=== Begin Enclosure ===
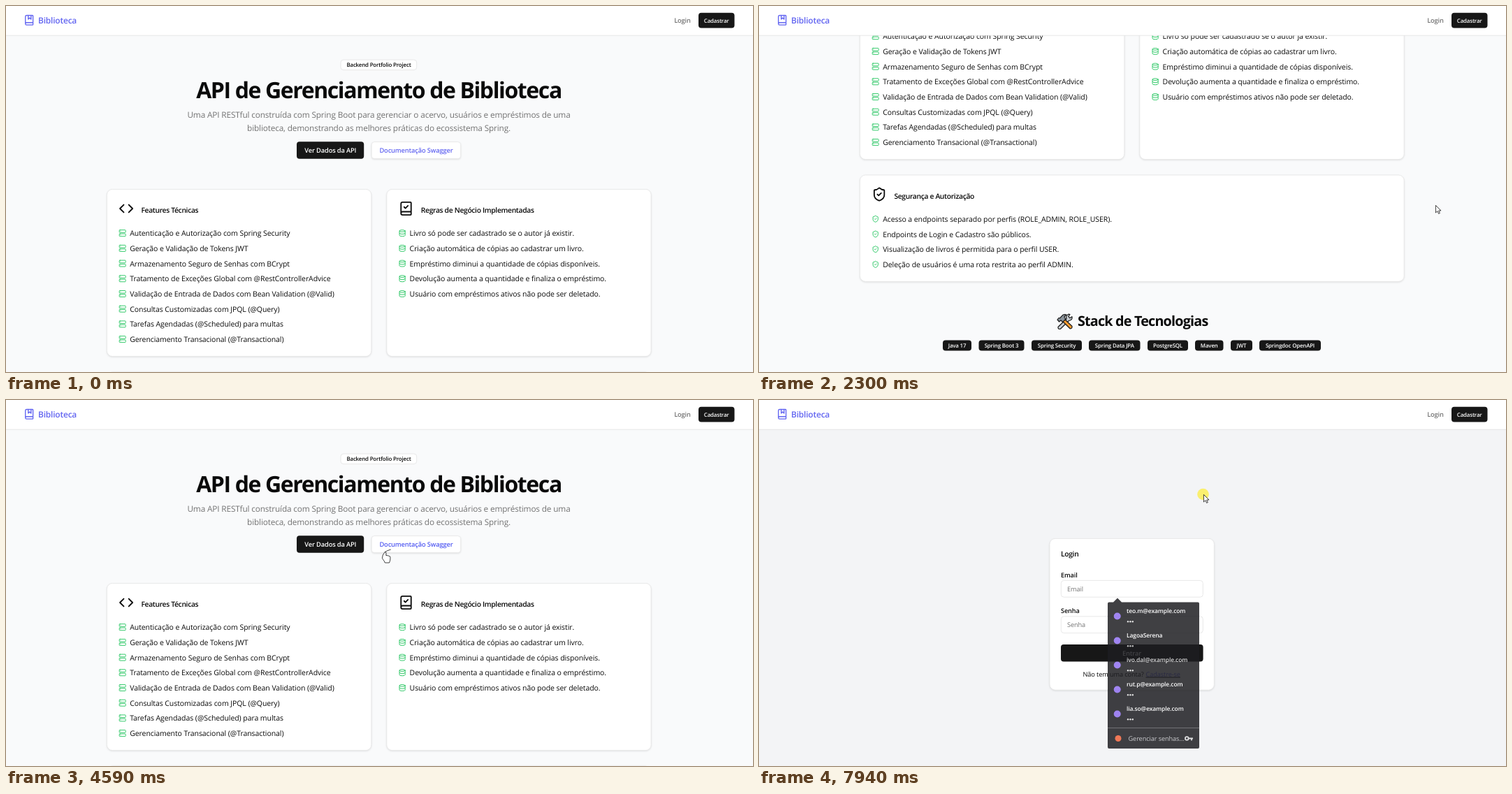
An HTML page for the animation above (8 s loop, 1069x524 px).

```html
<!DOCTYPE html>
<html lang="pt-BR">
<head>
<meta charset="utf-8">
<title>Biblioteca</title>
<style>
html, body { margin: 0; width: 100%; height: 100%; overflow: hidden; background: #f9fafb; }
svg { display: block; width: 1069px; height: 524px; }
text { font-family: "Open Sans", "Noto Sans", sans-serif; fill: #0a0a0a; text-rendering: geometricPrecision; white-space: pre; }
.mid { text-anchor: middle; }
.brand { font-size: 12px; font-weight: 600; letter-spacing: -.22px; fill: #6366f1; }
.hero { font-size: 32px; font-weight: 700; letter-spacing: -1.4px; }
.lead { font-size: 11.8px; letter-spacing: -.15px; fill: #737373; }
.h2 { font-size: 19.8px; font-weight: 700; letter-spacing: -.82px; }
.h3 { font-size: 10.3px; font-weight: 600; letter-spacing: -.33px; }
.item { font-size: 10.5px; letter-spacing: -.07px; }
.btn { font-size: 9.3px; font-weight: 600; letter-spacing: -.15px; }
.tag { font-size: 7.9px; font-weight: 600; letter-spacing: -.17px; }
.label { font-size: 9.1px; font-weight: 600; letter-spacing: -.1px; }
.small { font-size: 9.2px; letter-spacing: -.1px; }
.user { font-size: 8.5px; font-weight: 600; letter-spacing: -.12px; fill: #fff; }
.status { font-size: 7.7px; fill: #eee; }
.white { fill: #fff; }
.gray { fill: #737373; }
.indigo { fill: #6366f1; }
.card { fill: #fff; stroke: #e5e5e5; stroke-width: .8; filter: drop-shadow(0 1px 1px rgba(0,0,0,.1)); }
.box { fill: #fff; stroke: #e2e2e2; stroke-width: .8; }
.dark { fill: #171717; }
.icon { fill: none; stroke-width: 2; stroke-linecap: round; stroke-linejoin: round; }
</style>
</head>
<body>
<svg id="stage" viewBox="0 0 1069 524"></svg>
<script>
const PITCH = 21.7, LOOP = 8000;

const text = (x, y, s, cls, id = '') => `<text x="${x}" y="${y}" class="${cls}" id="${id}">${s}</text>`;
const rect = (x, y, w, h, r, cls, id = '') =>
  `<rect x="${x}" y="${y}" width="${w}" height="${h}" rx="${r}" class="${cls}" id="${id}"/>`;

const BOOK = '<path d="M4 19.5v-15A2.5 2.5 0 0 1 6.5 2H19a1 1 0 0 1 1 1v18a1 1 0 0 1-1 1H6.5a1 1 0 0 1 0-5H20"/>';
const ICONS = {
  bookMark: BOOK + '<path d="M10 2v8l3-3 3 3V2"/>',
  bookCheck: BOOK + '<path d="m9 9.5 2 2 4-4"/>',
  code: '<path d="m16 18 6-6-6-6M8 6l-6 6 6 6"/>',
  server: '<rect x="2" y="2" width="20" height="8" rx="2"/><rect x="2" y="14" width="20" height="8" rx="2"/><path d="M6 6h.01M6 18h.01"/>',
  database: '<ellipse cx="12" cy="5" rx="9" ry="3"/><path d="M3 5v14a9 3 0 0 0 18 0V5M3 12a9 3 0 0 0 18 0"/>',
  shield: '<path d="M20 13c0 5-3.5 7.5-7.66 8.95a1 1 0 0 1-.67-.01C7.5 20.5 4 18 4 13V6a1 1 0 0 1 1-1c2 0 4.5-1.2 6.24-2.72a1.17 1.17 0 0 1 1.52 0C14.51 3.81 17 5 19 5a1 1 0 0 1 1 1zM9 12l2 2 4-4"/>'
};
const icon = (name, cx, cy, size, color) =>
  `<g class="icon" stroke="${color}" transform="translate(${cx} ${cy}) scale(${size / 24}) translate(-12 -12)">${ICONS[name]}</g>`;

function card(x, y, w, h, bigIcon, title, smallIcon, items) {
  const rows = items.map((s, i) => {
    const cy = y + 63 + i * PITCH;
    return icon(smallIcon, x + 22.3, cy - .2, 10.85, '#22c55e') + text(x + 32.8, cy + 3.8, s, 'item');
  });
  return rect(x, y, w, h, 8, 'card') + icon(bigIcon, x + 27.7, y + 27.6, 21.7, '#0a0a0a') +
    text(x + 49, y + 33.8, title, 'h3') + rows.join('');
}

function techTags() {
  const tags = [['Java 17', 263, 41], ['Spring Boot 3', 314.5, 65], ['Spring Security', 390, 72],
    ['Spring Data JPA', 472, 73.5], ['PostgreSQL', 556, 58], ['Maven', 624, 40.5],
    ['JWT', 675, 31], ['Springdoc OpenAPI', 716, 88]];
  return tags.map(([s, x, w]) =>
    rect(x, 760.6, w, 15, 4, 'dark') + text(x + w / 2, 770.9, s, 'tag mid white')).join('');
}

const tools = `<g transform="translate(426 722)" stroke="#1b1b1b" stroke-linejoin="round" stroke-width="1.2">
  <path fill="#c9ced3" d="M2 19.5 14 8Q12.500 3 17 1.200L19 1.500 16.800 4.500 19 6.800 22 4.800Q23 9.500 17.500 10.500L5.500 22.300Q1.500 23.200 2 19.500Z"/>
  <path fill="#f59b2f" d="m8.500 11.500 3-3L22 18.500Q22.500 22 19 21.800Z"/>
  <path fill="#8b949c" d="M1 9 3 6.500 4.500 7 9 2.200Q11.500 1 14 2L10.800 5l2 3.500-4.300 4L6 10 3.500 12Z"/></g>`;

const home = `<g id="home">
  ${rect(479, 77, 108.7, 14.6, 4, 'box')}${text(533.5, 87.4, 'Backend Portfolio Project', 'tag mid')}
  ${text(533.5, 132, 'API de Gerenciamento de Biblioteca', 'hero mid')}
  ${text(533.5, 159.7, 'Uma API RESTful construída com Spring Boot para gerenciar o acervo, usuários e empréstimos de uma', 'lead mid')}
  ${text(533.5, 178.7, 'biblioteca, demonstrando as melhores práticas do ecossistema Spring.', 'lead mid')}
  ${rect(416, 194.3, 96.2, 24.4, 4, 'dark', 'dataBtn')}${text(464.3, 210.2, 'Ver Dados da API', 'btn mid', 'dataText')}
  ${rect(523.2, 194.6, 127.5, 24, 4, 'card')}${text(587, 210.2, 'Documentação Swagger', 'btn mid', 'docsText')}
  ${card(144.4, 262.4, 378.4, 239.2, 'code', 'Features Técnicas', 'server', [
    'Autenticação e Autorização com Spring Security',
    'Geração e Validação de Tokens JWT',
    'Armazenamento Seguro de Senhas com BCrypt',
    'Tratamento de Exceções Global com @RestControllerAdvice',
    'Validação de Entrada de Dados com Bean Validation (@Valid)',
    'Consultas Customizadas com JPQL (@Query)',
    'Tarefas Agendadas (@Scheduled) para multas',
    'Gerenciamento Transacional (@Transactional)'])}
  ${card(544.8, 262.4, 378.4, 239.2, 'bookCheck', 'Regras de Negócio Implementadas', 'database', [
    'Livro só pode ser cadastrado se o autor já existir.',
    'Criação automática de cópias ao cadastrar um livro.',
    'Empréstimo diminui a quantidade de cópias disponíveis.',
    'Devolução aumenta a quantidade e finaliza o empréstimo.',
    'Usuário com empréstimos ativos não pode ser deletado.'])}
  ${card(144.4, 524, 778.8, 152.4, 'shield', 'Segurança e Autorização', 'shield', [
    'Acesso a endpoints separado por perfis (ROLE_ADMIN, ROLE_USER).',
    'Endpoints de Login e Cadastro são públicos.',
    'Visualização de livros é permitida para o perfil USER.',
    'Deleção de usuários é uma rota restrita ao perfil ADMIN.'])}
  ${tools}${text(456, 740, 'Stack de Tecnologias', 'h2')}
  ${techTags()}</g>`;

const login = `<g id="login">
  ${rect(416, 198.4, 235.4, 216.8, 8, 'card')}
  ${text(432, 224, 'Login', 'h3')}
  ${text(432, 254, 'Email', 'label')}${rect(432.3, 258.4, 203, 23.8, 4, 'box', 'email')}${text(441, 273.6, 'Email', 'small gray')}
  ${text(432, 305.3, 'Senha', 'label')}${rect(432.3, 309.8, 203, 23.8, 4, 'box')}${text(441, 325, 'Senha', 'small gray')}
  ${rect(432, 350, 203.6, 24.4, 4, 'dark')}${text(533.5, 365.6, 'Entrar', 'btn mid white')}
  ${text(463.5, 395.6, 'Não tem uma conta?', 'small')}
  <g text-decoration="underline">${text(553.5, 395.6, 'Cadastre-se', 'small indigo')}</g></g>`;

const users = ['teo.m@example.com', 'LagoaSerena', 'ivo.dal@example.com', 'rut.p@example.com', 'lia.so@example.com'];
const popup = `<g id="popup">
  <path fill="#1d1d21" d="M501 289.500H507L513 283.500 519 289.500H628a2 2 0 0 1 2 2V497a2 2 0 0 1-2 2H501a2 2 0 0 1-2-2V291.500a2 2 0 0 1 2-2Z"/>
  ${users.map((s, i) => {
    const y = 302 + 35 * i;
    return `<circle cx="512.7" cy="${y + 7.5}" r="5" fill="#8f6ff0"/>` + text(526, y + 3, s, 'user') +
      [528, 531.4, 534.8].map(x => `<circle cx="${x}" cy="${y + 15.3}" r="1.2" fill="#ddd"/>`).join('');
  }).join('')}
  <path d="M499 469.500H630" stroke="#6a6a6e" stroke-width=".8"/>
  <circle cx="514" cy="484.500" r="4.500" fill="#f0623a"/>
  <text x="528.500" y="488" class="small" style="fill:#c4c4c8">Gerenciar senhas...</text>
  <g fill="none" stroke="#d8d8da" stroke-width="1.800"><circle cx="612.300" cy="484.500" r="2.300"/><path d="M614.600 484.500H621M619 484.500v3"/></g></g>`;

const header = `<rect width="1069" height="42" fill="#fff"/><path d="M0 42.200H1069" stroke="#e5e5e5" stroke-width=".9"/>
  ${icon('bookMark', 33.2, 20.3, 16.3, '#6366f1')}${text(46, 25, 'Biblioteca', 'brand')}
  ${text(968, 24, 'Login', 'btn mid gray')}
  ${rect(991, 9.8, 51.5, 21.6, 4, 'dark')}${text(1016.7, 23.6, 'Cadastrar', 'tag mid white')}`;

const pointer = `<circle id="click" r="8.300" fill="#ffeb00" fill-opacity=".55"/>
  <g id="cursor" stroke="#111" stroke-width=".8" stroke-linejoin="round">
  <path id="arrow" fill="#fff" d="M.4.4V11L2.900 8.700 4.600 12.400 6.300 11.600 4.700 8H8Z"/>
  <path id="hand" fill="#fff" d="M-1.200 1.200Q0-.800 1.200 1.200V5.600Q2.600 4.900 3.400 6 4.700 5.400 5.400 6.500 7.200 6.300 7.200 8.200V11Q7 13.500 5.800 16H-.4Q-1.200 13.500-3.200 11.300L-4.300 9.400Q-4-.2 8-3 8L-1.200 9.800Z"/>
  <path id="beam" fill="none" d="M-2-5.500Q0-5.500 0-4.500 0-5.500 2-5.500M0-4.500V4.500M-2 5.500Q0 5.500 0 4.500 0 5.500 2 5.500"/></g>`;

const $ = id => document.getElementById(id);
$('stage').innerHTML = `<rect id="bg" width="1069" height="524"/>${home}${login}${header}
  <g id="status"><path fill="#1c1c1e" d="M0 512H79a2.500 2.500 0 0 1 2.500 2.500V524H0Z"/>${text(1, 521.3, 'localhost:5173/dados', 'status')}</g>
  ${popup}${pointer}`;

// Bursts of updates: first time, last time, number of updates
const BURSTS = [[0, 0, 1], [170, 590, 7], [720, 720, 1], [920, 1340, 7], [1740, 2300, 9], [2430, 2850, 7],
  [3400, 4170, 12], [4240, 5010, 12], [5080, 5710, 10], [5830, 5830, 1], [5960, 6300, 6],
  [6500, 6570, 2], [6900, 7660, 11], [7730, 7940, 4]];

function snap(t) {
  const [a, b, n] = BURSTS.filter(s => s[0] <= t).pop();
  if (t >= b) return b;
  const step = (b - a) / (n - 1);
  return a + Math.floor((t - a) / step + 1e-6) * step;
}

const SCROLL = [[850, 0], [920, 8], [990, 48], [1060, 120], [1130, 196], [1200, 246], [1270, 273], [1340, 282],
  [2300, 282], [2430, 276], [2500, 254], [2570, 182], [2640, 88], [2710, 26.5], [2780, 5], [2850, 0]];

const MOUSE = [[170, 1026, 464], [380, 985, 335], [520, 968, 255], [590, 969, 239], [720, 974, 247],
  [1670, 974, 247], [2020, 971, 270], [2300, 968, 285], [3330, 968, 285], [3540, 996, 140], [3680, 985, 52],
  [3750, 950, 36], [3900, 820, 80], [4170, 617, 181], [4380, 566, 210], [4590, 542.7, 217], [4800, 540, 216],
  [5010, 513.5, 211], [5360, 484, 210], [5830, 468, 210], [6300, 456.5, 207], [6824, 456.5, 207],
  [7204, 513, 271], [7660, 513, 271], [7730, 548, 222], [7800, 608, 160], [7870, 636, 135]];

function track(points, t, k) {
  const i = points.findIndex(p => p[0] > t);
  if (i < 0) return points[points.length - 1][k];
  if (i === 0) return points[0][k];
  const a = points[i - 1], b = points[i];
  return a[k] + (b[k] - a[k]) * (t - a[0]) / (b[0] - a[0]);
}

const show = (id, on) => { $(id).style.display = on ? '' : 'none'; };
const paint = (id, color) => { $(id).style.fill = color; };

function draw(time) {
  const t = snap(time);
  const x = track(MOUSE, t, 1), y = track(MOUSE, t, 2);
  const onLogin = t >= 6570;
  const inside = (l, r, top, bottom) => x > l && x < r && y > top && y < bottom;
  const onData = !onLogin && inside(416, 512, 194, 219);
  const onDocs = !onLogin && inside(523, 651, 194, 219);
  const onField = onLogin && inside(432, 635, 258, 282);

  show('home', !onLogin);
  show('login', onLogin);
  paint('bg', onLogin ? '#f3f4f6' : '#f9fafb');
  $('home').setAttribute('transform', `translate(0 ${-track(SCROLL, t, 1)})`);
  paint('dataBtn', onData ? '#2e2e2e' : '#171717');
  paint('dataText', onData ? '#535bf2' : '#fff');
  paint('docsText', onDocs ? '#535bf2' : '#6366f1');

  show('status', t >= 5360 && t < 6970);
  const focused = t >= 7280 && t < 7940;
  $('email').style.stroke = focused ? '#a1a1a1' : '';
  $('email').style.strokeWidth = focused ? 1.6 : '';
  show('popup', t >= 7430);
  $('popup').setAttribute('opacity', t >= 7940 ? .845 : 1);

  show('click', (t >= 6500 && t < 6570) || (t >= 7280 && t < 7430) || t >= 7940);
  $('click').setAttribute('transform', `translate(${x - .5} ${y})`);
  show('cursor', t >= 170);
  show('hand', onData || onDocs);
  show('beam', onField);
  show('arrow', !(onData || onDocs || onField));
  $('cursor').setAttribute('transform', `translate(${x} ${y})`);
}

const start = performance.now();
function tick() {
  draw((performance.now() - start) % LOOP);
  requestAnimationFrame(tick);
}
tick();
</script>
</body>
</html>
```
=== End Enclosure ===
**ACTION ITEM:** Scan the listing above. Gather each line that contains the word "popup".

**ANSWER AREA:**
const popup = `<g id="popup">
  ${popup}${pointer}`;
  show('popup', t >= 7430);
  $('popup').setAttribute('opacity', t >= 7940 ? .845 : 1);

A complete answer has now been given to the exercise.